Vicky is back in school with his friends.
The COVID-19 pandemic changed everything in March 2020.

The Bihar Government launched the Child Labour Tracking System to identify and track rescued child labour, facilitating further response and care. The data maintained by the government of rescued child labour for the MAP16 project’s districts shows that more boys than girls were found in worksites outside of their homes.

A three-hour drive from Vicky is Nawab, who lives with his family in Jamui, another aspirational district. In 2018, his mother fell ill, pushing the family into economic distress. Being the eldest of four siblings, he helped his father, a tailor, by working in a garage to earn an extra income for a year. At the age of 13, his workdays were 12 hours long, with a short break given for lunch. He was identified and released from labour in 2019 and linked with an STC, but he did not continue studying there as he was not interested in schooling. However, he wanted to upgrade his skills.

Jan Shikshan Sansthan (JSS), an intervention by the Indian Government, provides vocational training to non-literates, neo-literates as well as school dropouts in rural regions by identifying skills that have a relevant market in that region. The JSS aims to economically uplift the rural population, catering to the most underserved areas by reaching the doorstep of beneficiaries with minimum infrastructure and resources.

In 2022, the ILO MAP 16 project collaborated with JSS, Jamui and Nawab was linked with the JSS, where he is currently undergoing training to become a motor mechanic for two-wheeler repair.

Nawab is undergoing training for two-wheeler repair
The COVID-19 pandemic changed everything in March 2020.

“Multidimensional poverty requires a multipronged strategy to combat it and to ensure that people don’t slip through the cracks. The ILO’s intervention, through a district-level programme, engaged officials of key departments such as labour, education and social welfare to facilitate awareness and last-mile linkage of vulnerable families with various government schemes. Additionally, skill training through collaborative efforts with the government’s Skill Development Mission paves the way ahead,” said/says Mr Satoshi Sasaki, Deputy Director and OIC, ILO DWT/CO-New Delhi

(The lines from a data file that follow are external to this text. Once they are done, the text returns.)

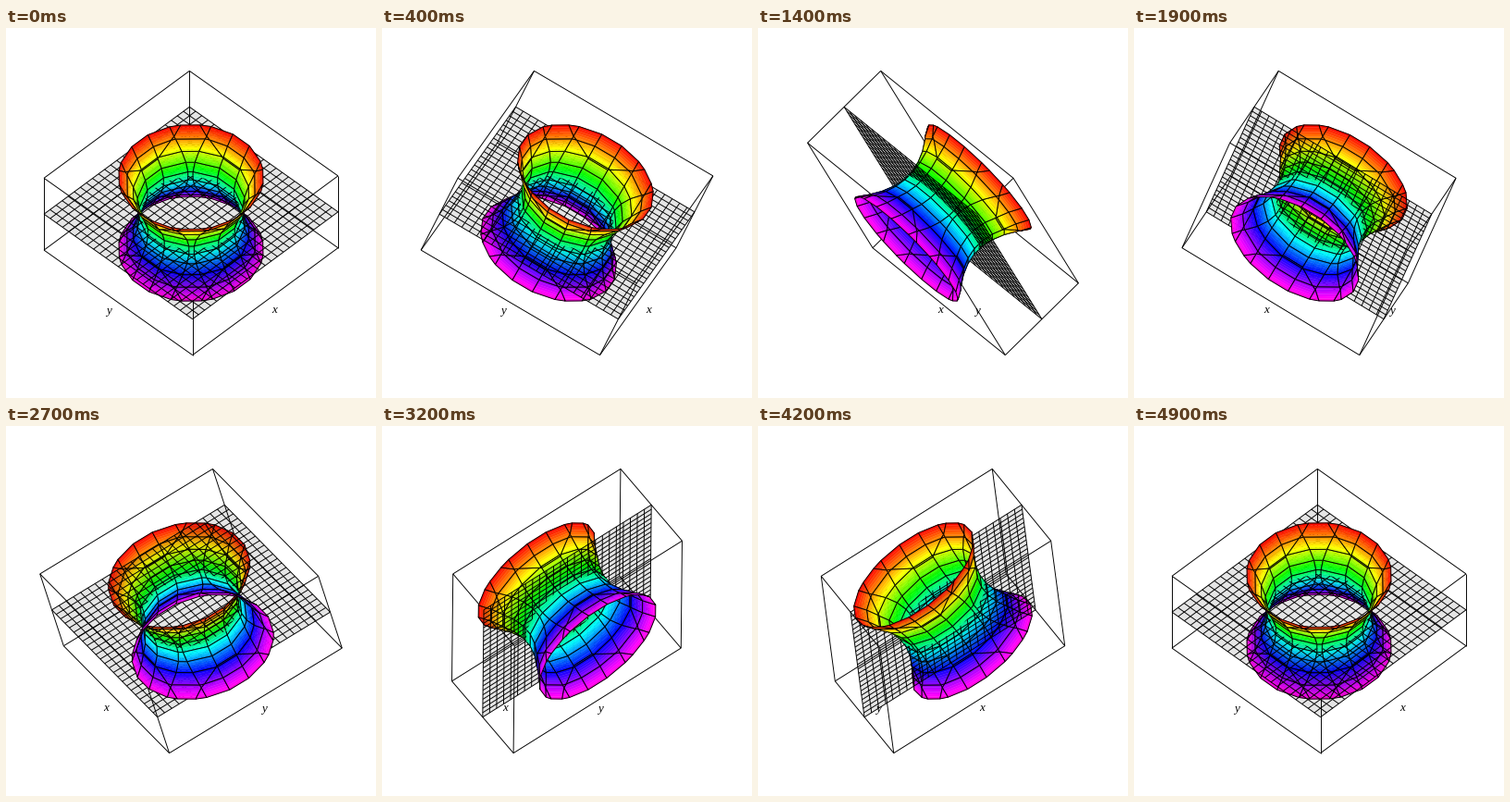
Animation of 400x400 px, one loop 5000 ms. Source, as a matplotlib script:

```python
import itertools
import colorsys
import numpy as np
import matplotlib.pyplot as plt
from matplotlib.animation import FuncAnimation
from matplotlib.collections import PolyCollection

SIZE, FRAMES, INTERVAL = 400, 50, 100
SCALE = 56.2                                   # pixels per unit
TURN, TILT = np.radians(44.4), np.radians(46.2)
GRID, PLANE_CELLS, STRIPS = 10, 24, 6
LINE, SEAM = 0.68, 0.36                        # widths in points
HUE_SPAN = 0.86
BLACK, CLEAR = (0, 0, 0, 1), (0, 0, 0, 0)
SHADE = (0, 0, 0, 0.1)

# Rows map x, y, z to screen right, screen down and towards the viewer.
BASIS = SCALE * np.array([
    [np.cos(TURN), np.sin(TURN) * np.sin(TILT), np.sin(TURN) * np.cos(TILT)],
    [-np.sin(TURN), np.cos(TURN) * np.sin(TILT), np.cos(TURN) * np.cos(TILT)],
    [0, -np.cos(TILT), np.sin(TILT)],
])


def field(p):
    return p[0] ** 2 + p[1] ** 2 - p[2] ** 2 - 1


def surface_cells():
    """Polygons where the hyperboloid crosses the cubes of a regular grid."""
    step = np.array([4, 4, 2]) / (GRID - 1)
    corners = [np.array(c) for c in itertools.product((0, 1), repeat=3)]
    edges = [(a, b) for a, b in itertools.combinations(corners, 2)
             if np.abs(a - b).sum() == 1]
    cells = []
    for index in itertools.product(range(GRID - 1), repeat=3):
        base = np.array([-2, -2, -1]) + np.array(index) * step
        points = []
        for a, b in edges:
            p, q = base + a * step, base + b * step
            fp, fq = field(p), field(q)
            if (fp < 0) != (fq < 0):
                points.append(p + (q - p) * fp / (fp - fq))
        if len(points) > 2:
            cells.append(order_loop(np.array(points)))
    return cells


def order_loop(points):
    mid = points.mean(axis=0)
    u = np.array([-mid[1], mid[0], 0])
    u /= np.linalg.norm(u)
    normal = mid * [1, 1, -1]
    v = np.cross(normal / np.linalg.norm(normal), u)
    offset = points - mid
    return points[np.argsort(np.arctan2(offset @ v, offset @ u))]


def clip(poly, level, sign):
    """Keep the part of a polygon above (sign 1) or below (sign -1) a level."""
    kept = []
    for p, q in zip(poly, np.roll(poly, -1, axis=0)):
        hp, hq = sign * (p[2] - level), sign * (q[2] - level)
        if hp >= 0:
            kept.append(p)
        if hp * hq < 0:
            kept.append(p + (q - p) * hp / (hp - hq))
    return np.array(kept)


def outline(poly):
    """Closed outline, left open along z = 0 where a cell was cut."""
    flat = np.abs(poly[:, 2]) < 1e-9
    for i in range(len(poly)):
        if flat[i] and flat[(i + 1) % len(poly)]:
            return np.roll(poly, -i - 1, axis=0)
    return np.vstack([poly, poly[:1]])


def hue(z):
    return (*colorsys.hsv_to_rgb((1 - z) / 2 * HUE_SPAN, 1, 1), 1)


def stroke(points):
    return np.array(points) @ BASIS, CLEAR, BLACK, LINE


def build_half(sign, cells):
    """One half of the surface: (centre, drawn items) for each cell."""
    levels = np.linspace(-1, 1, (GRID - 1) * STRIPS + 1)
    groups = []
    for cell in cells:
        part = clip(cell, 0, sign)
        if len(part) < 3:
            continue
        items = []
        for low, high in zip(levels, levels[1:]):
            if high <= part[:, 2].min() + 1e-9 or low >= part[:, 2].max() - 1e-9:
                continue
            strip = clip(part, low, 1)
            strip = clip(strip, high, -1) if len(strip) > 2 else strip
            if len(strip) > 2:
                color = hue((low + high) / 2)
                items.append((strip @ BASIS, color, color, SEAM))
        items.append(stroke(outline(part)))
        groups.append((part.mean(axis=0) @ BASIS, items))
    return groups


def build_plane():
    square = np.array([[-2, -2, 0], [2, -2, 0], [2, 2, 0], [-2, 2, 0]])
    items = [(square @ BASIS, SHADE, CLEAR, 0)]
    for t in np.linspace(-2, 2, PLANE_CELLS + 1):
        items.append(stroke([[t, -2, 0], [t, 2, 0]]))
        items.append(stroke([[-2, t, 0], [2, t, 0]]))
    return items


def build_box():
    corners = [np.array(c) for c in itertools.product((-2, 2), (-2, 2), (-1, 1))]
    return [stroke([a, b]) for a, b in itertools.combinations(corners, 2)
            if np.count_nonzero(a != b) == 1]


mesh = surface_cells()
upper, lower = build_half(1, mesh), build_half(-1, mesh)
plane, box = build_plane(), build_box()

fig = plt.figure(figsize=(SIZE / 100, SIZE / 100), dpi=100, facecolor="white")
ax = fig.add_axes([0, 0, 1, 1])
ax.set_xlim(0, SIZE)
ax.set_ylim(SIZE, 0)
ax.axis("off")

scene = PolyCollection([], closed=False, antialiaseds=True, zorder=2)
ax.add_collection(scene, autolim=False)
LABELS = [
    (ax.text(0, 308.5, name, family="Liberation Serif", style="italic",
             size=9.4, ha="center", va="baseline", zorder=1), right, depth)
    for name, right, depth in (("x", 90.5, 18), ("y", -89, 18))
]


def by_depth(groups, cos, sin):
    ranked = sorted(groups, key=lambda g: g[0][2] * cos - g[0][0] * sin)
    return [item for _, items in ranked for item in items]


def draw(frame):
    angle = 2 * np.pi * frame / (FRAMES - 1)
    cos, sin = np.cos(angle), np.sin(angle)
    far, near = (lower, upper) if cos > 0 else (upper, lower)
    items = box + by_depth(far, cos, sin) + plane + by_depth(near, cos, sin)
    points, faces, edges, widths = zip(*items)
    # The scene spins about the vertical axis of the screen.
    spin = np.array([[cos, 0], [0, 1], [sin, 0]])
    scene.set_verts([p @ spin + SIZE / 2 for p in points], closed=False)
    scene.set_facecolor(faces)
    scene.set_edgecolor(edges)
    scene.set_linewidth(widths)
    for label, right, depth in LABELS:
        label.set_x(SIZE / 2 + right * cos + depth * sin)
    return [scene] + [label for label, _, _ in LABELS]


anim = FuncAnimation(fig, draw, frames=FRAMES, interval=INTERVAL, repeat=True,
                     repeat_delay=0, blit=False)
plt.show()
```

Through this intervention, the ILO further connected the JSS with the Workers’ Information and Support Centre (WISC), Jamui. The WISC is a trade union hub that provides information, counselling services and trainings for workers, especially the vulnerable and crisis-affected. With the support of community volunteers, the last-mile linkage of child labour families to access a “benefits package” of eight government schemes, namely education, health, rural housing, skill training, rural employment, financial and digital literacy, and supporting online registration of unorganized workers materialized.

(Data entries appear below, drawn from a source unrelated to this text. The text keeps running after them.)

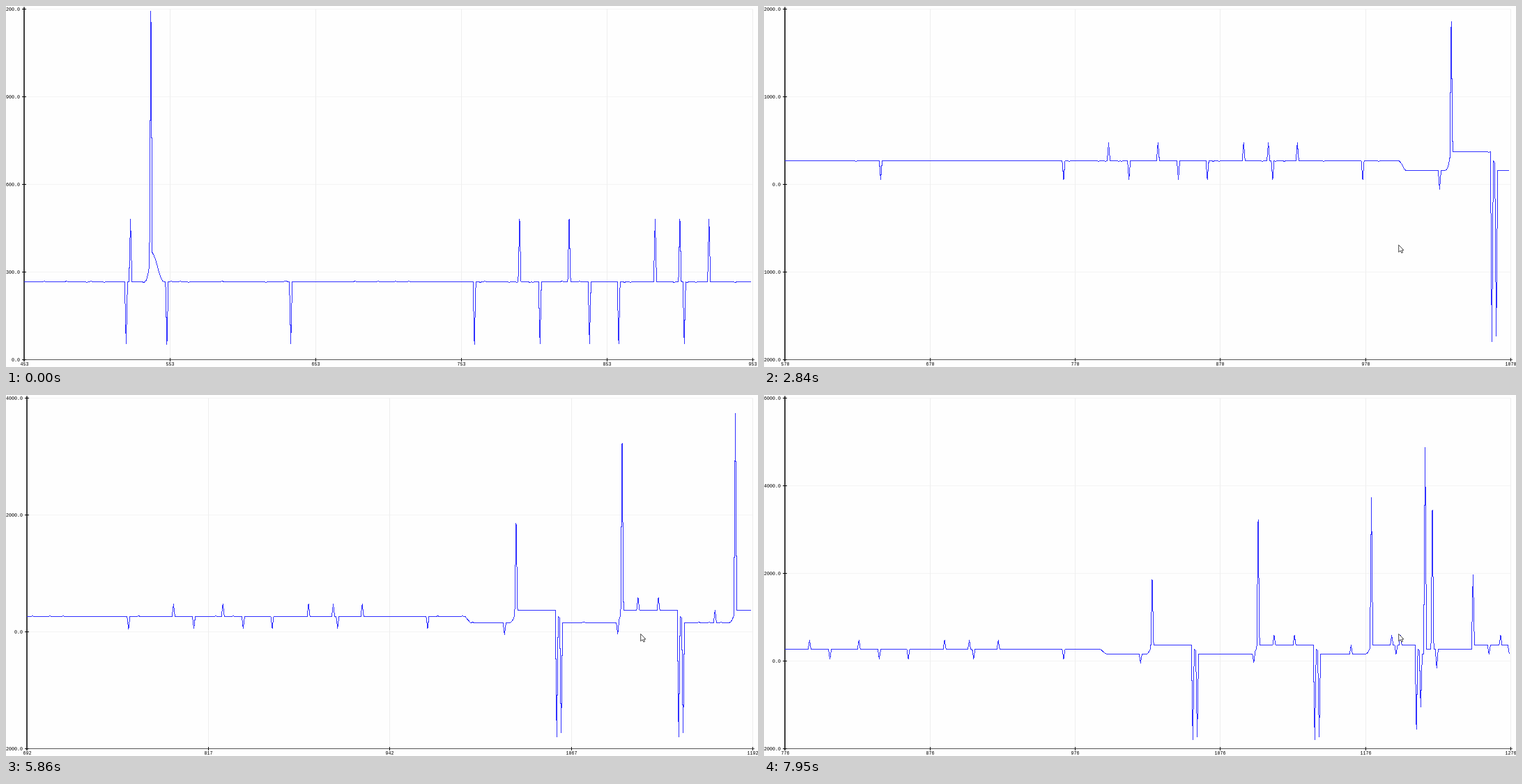
An HTML page for the animation above (8000 ms loop, 1079 px wide and 519 px high).

```html
<!DOCTYPE html>
<html lang="en">
<head>
<meta charset="utf-8">
<title>Scrolling signal chart</title>
<style>
  html, body { margin: 0; width: 100%; height: 100%; overflow: hidden; background: #fefefe; }
  svg { display: block; width: 1079px; height: 519px; }
  path { fill: none; }
  text { font: 6.67px "Liberation Mono", "DejaVu Sans Mono", monospace; fill: #000; }
</style>
</head>
<body>
<svg viewBox="0 0 1079 519">
  <path id="rows" stroke="#f4f4f4"/>
  <path id="columns" stroke="#eee"/>
  <path id="axisX" stroke="#555"/>
  <path id="ticks" stroke="#111"/>
  <path id="axisY" stroke="#000" stroke-width="1.5"/>
  <g id="labels"></g>
  <path id="signal" stroke="#3030ff" stroke-linejoin="bevel" shape-rendering="crispEdges"/>
  <path id="cursor" d="M0 0V10.4L2.4 8.2L4.2 11.6L5.8 10.8L4.2 7.6H7.2Z" style="fill:#fff" stroke="#333" stroke-width=".9"/>
</svg>
<script>
const $ = id => document.getElementById(id);
const LOOP = 8000, REDRAW = 115.5, LEAD = 50;
const SPAN = 500, TOP = 4.5, BOTTOM = 508.5, RIGHT = 1071.5;
const REST = 267, LOW = 160, HIGH = 370, BLIP = 213;

const samples = Array(1300);
const random = i => Math.abs(Math.sin(i * 12.9898) * 43758.5453) % 1;

// Hold a level from one sample onwards, with a rare small wobble
function hold(from, level) {
  for (let i = from; i < samples.length; i++) {
    const r = random(i);
    samples[i] = level + (r < 0.04 ? 2 : r > 0.97 ? -2 : 0);
  }
}

function ramp(from, count, a, b, ease) {
  for (let k = 0; k < count; k++) samples[from + k] = a + (b - a) * ease((k + 1) / count);
}
const speedUp = p => p * p;
const smooth = p => (1 - Math.cos(Math.PI * p)) / 2;

function rise(at, peak) {
  ramp(at - 3, 3, LOW, 290, speedUp);
  hold(at, HIGH);
  samples[at] = peak;
}

function drop(at, first, second) {
  hold(at, LOW);
  samples[at] = first;
  samples[at + 1] = REST;
  samples[at + 2] = 235;
  samples[at + 3] = second;
}

function buildSignal() {
  hold(0, REST);
  ramp(537, 3, REST, 325, speedUp);
  samples[540] = 1193;
  ramp(541, 9, 370, REST, smooth);

  hold(994, LOW);
  ramp(994, 5, REST, LOW, smooth);
  rise(1029, 1857);
  drop(1057, -1797, -1731);
  rise(1102, 3226);
  drop(1141, -1797, -1731);
  rise(1180, 3736);
  drop(1211, -1548, -1048);
  hold(1217, REST);
  samples[1217] = 4875;
  samples[1222] = 3446;
  hold(1250, HIGH);
  samples[1250] = 1968;

  // Short blips of one size; a repeated place doubles it
  for (const i of [526, 793, 827, 886, 903, 923, 1113, 1127, 1166, 1194, 1200, 1269]) samples[i] += BLIP;
  for (const i of [523, 551, 636, 762, 807, 841, 861, 906, 968, 1021, 1099, 1197, 1225, 1225, 1261, 1275]) samples[i] -= BLIP;
}

// First visible sample at some redraws; the scroll is linear between them
const scroll = [[0, 453], [9, 494], [25, 570], [60, 735], [69, 776]];

function firstSample(redraw) {
  const k = Math.max(1, scroll.findIndex(p => p[0] >= redraw));
  const [r0, s0] = scroll[k - 1], [r1, s1] = scroll[k];
  return s0 + Math.floor((s1 - s0) * (redraw - r0) / (r1 - r0));
}

// Step is a quarter of the spread, rounded up to one significant digit
function niceRange(values) {
  const min = Math.min(...values), max = Math.max(...values);
  const quarter = (max - min) / 4, unit = 10 ** Math.floor(Math.log10(quarter));
  const step = Math.ceil(quarter / unit) * unit;
  return { step, low: Math.floor(min / step) * step, high: Math.ceil(max / step) * step };
}

const snap = v => Math.floor(v) + 0.5;
const label = (x, y, anchor, text) => `<text x="${x}" y="${y}" text-anchor="${anchor}">${text}</text>`;

function drawChart(start) {
  const view = samples.slice(start, start + SPAN);
  const { step, low, high } = niceRange(view);
  const rowCount = Math.round((high - low) / step), columnCount = rowCount + 1;
  const names = Array.from({ length: rowCount + 1 }, (_, k) => (low + k * step).toFixed(1));
  const left = 2 + 4 * Math.max(...names.map(n => n.length));
  const toX = i => left + (RIGHT - left) * i / SPAN;
  const toY = v => BOTTOM - (BOTTOM - TOP) * (v - low) / (high - low);

  let rows = '', columns = '', ticks = '', texts = '';
  names.forEach((name, k) => {
    const y = snap(toY(low + k * step));
    rows += `M${left} ${y}H${RIGHT}`;
    ticks += `M${left - 3} ${y}H${left + 3}`;
    texts += label(left - 6, y + 2.3, 'end', name);
  });
  for (let k = 0; k <= columnCount; k++) {
    const offset = SPAN * k / columnCount, x = snap(toX(offset));
    columns += `M${x} ${TOP}V${BOTTOM}`;
    if (k) ticks += `M${x} 506V511`;
    texts += label(x, 516.8, 'middle', Math.round(start + offset));
  }
  const paths = {
    rows, columns, ticks,
    axisX: `M${left - 3} ${BOTTOM}H1074`,
    axisY: `M${left} 1.5V511`,
    signal: 'M' + view.map((v, i) => toX(i).toFixed(2) + ' ' + snap(toY(v))).join('L')
  };
  for (const id in paths) $(id).setAttribute('d', paths[id]);
  $('labels').innerHTML = texts;
}

function drawCursor(redraw) {
  const p = Math.min(1, Math.max(0, (redraw - 4) / 4));
  const y = 519 - 175.5 * (1 - (1 - p) ** 2);
  $('cursor').setAttribute('transform', `translate(910.7 ${y})`);
  $('cursor').setAttribute('visibility', p > 0 ? 'visible' : 'hidden');
}

let shown = -1;
function frame() {
  const redraw = Math.floor((performance.now() % LOOP + LEAD) / REDRAW);
  if (redraw !== shown) {
    drawChart(firstSample(redraw));
    drawCursor(redraw);
    shown = redraw;
  }
  requestAnimationFrame(frame);
}
buildSignal();
frame();
</script>
</body>
</html>
```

The Second Joint ILO-UNICEF report, ‘More than a billion reasons: The urgent need to build universal social protection for children' reiterates the importance of social protection in providing resilience for households, boosting their productivity and earning potential, and lowering the risk of the intergenerational transmission of poverty.

Vicky’s and Nawab’s families now have access to the JSS centre for skill training and support services to access employment opportunities. Both the boys have more agency over their futures and what they want to make of them, now that their families are also getting holistically empowered, which is at the heart of social justice. This supports the ILO’s theme for World Day Against Child Labour for 2023, “Social Justice for All, End Child Labour”.

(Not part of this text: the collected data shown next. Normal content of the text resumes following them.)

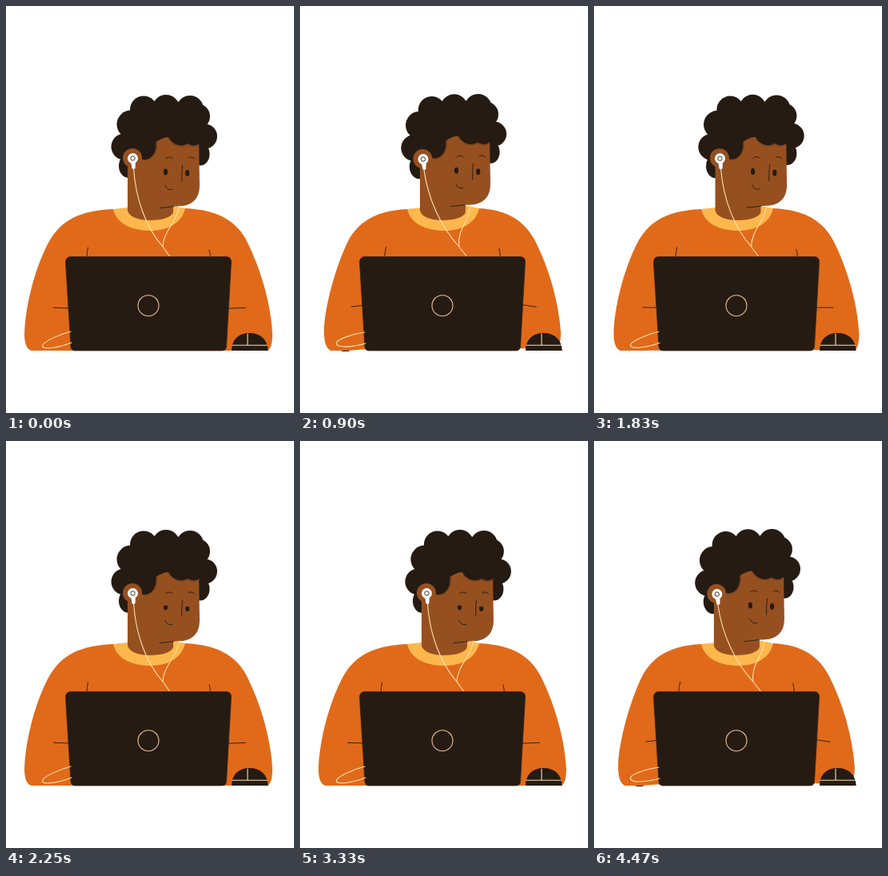
Recreate the animation shown at these times as an HTML page. Size 360x509 px, loop 4.5 s.

```html
<!DOCTYPE html>
<html lang="en">
<head>
<meta charset="utf-8">
<title>Working at a laptop</title>
<style>
  html, body { margin: 0; width: 100%; height: 100%; overflow: hidden; background: #fff; }
  svg { display: block; width: 100%; height: 100%; }
  .dark { fill: #251b13; }
  .skin { fill: #965020; }
  .ink, .wire { fill: none; stroke: #251b13; stroke-width: .9; stroke-linecap: round; }
  .wire { stroke: #fde0aa; stroke-width: 1.1; }
  .hairline { fill: none; stroke: #6f3c1a; stroke-width: .9; }
</style>
</head>
<body>
<svg viewBox="0 0 360 509">
  <ellipse id="shade" class="dark" cx="56" cy="430.8" rx="5.5" ry="1.3"/>
  <path id="body" fill="#e06a1a"/>
  <path id="creases" class="ink"/>
  <path fill="#feb74c" d="M134 254 C138 272 157 281 180 281 C203 281 220 271 224 253 L209 250 L152 252 Z"/>

  <g id="hair" class="dark">
    <circle cx="172" cy="129.500" r="17"/>
    <circle cx="200" cy="128" r="17"/>
    <circle cx="230" cy="129" r="17"/>
    <circle cx="239" cy="138" r="16"/>
    <circle cx="248.500" cy="163" r="15.500"/>
    <ellipse cx="243" cy="185" rx="11.500" ry="14.500"/>
    <circle cx="156" cy="148" r="17.500"/>
    <circle cx="148" cy="176" r="16.500"/>
    <ellipse cx="153" cy="200" rx="12" ry="15"/>
    <ellipse cx="200" cy="152" rx="49" ry="34"/>
  </g>

  <path id="neck" class="skin" d="M152 190 V256 C154 264 166 268 180 268 C196 268 207 264 209 258 V190 Z"/>

  <g id="face">
    <path class="skin" d="M160 160 H241 L242 224 C242 242 232 250 215 250.500 H200 L162 215 Z"/>
    <ellipse class="dark" cx="199.500" cy="207.500" rx="2.600" ry="4"/>
    <ellipse class="dark" cx="226.700" cy="209" rx="2.600" ry="4"/>
    <g id="lids" class="skin">
      <rect x="196" y="197" width="7" height="5.500"/>
      <rect x="223" y="198.500" width="7" height="5.500"/>
    </g>
    <path class="ink" d="M199.500 191 Q203.500 187 208 190.500 M228 190 Q232 187 236 191.500
      M220.500 199 Q219.500 209 219.700 219 M199 224.500 Q201 231 208 229.500
      M192 252.500 Q201 252 210 250.500"/>
  </g>

  <g id="fringe">
    <path class="dark" d="M152 150 H243 V171 C238 176 231 175 227 172 C220 177 208 174 203 164
      C198 164 192 167 187.500 170 C189 184 181 193 172 192 L152 190 Z"/>
    <path class="hairline" d="M172 192.500 C183 193 190 184 188.500 169"/>
    <path class="hairline" d="M203 165 C208 175 220 178 227 173 C231 176 238 177 242 172"/>
  </g>

  <path id="cord" class="wire"/>
  <g id="ear">
    <circle class="skin" cx="158" cy="190" r="12"/>
    <path fill="#fff" d="M156 194 H162 L161.500 203 Q159.500 205 157.500 203 Z"/>
    <circle cx="158.500" cy="190.500" r="6.500" fill="#fff"/>
    <circle cx="158.500" cy="190.500" r="2.700" fill="none" stroke="#251b13" stroke-width=".9"/>
  </g>

  <path class="dark" stroke="#3f2816" stroke-width=".8" d="M81 313.500 H275 Q282 313.500 281.500 321
    L275.500 426 Q275 431 270 431 H86 Q81.500 431 81 426 L74.500 321 Q74.500 313.500 81 313.500 Z"/>
  <circle cx="178" cy="374.700" r="13" fill="none" stroke="#eabf96" stroke-width="1.100"/>
  <path id="tail" class="wire"/>
  <path class="dark" d="M282 431 C282 417 291 409 304.500 409 C318 409 327 417 327.700 431 Z"/>
  <path class="wire" d="M283 424.300 H326.500 M302 410 V424"/>
</svg>
<script>
  const LOOP = 4500, BEAT = 1080;
  const $ = id => document.getElementById(id);

  // Each path has an upright and a leaning pose with matching commands.
  const poses = {
    body: [
      `M32 431 C26 430 23 422 23 410 C24 375 36 328 53 296 C65 274 84 256 134 254
       L224 253 C268 255 289 271 301 294 C317 326 331 370 333 410 C333 422 331 431 325 431
       L280 431 L180 431 L78 431 L60 431 Z`,
      `M39 431 C33 428 30.5 420 30.5 406 C31 380 43 330 61 293 C73 272 92 256 134 254
       L224 253 C262 255 281 271 293 293 C312 330 323 372 325.5 408 C325.5 420 323 431 318 431
       L280 428 L180 428 L78 429.3 L60 431 Z`
    ],
    creases: [
      "M59.5 377.3 L80 378 M102.5 302 Q101 308 101 315 M254 305 Q255.5 309 255.5 315 M276 378.3 L299.5 377.3",
      "M64.8 376 L80 374 M108 301.5 Q106.5 307 106 314 M248.5 303 Q250 308 250 315 M276 373 L295 376.3"
    ],
    cord: [
      "M159.5 203 C162 240 174 276 196 301 L206 315 M217 250 C213 272 197 280 196 301",
      "M154.5 204 C160 243 177 277 199 301 L210 315 M213 250 C210 272 196 280 199 301"
    ],
    tail: [
      "M81 407 C66 411 46 420 45.5 425 C45 430 64 428 82 421",
      "M81 408 C65 410 46 417 45.5 421 C45 428 64 427 82 422"
    ]
  };

  const mix = (a, b, p) => a + (b - a) * p;
  const clamp = x => Math.min(1, Math.max(0, x));
  const NUM = /[\d.]+/g;
  function morph([a, b], p) {
    const to = b.match(NUM);
    let i = 0;
    return a.replace(NUM, n => mix(+n, +to[i++], p).toFixed(2));
  }

  // Lean over, come back, rest for one beat.
  function lean(t) {
    const u = t % (3 * BEAT) / BEAT;
    return u < 2 ? (1 - Math.cos(Math.PI * u)) / 2 : 0;
  }
  const lidDrop = t => clamp((t - 2100) / 120) * clamp((3480 - t) / 120);

  const place = (id, transform) => $(id).setAttribute("transform", transform);
  const shift = (id, x, y) => place(id, `translate(${x} ${y})`);

  function draw() {
    const t = performance.now() % LOOP, p = lean(t);
    for (const id in poses) $(id).setAttribute("d", morph(poses[id], p));
    for (const id of ["hair", "ear"]) place(id, `rotate(${-2.7 * p} 180 295)`);
    shift("neck", -2.2 * p, 0);
    shift("face", -4.3 * p, -2 * p);
    shift("fringe", -5.5 * p, -1.5 * p);
    shift("lids", 0, 3.2 * lidDrop(t));
    shift("shade", mix(-2, 1, p), -3 * clamp(1 - 2 * p));
    requestAnimationFrame(draw);
  }
  draw();
</script>
</body>
</html>
```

*The ILO’s ‘Child Labour: Global estimates 2020, trends and the road forward’ found that the largest share of child labour takes place within families, and while the involvement of boys is higher than girls in child labour, when the definition of child labour expands to include household chores done for more than 21 hours in a week, the gender gap in prevalence among boys and girls aged 5 and 14 is reduced almost by half.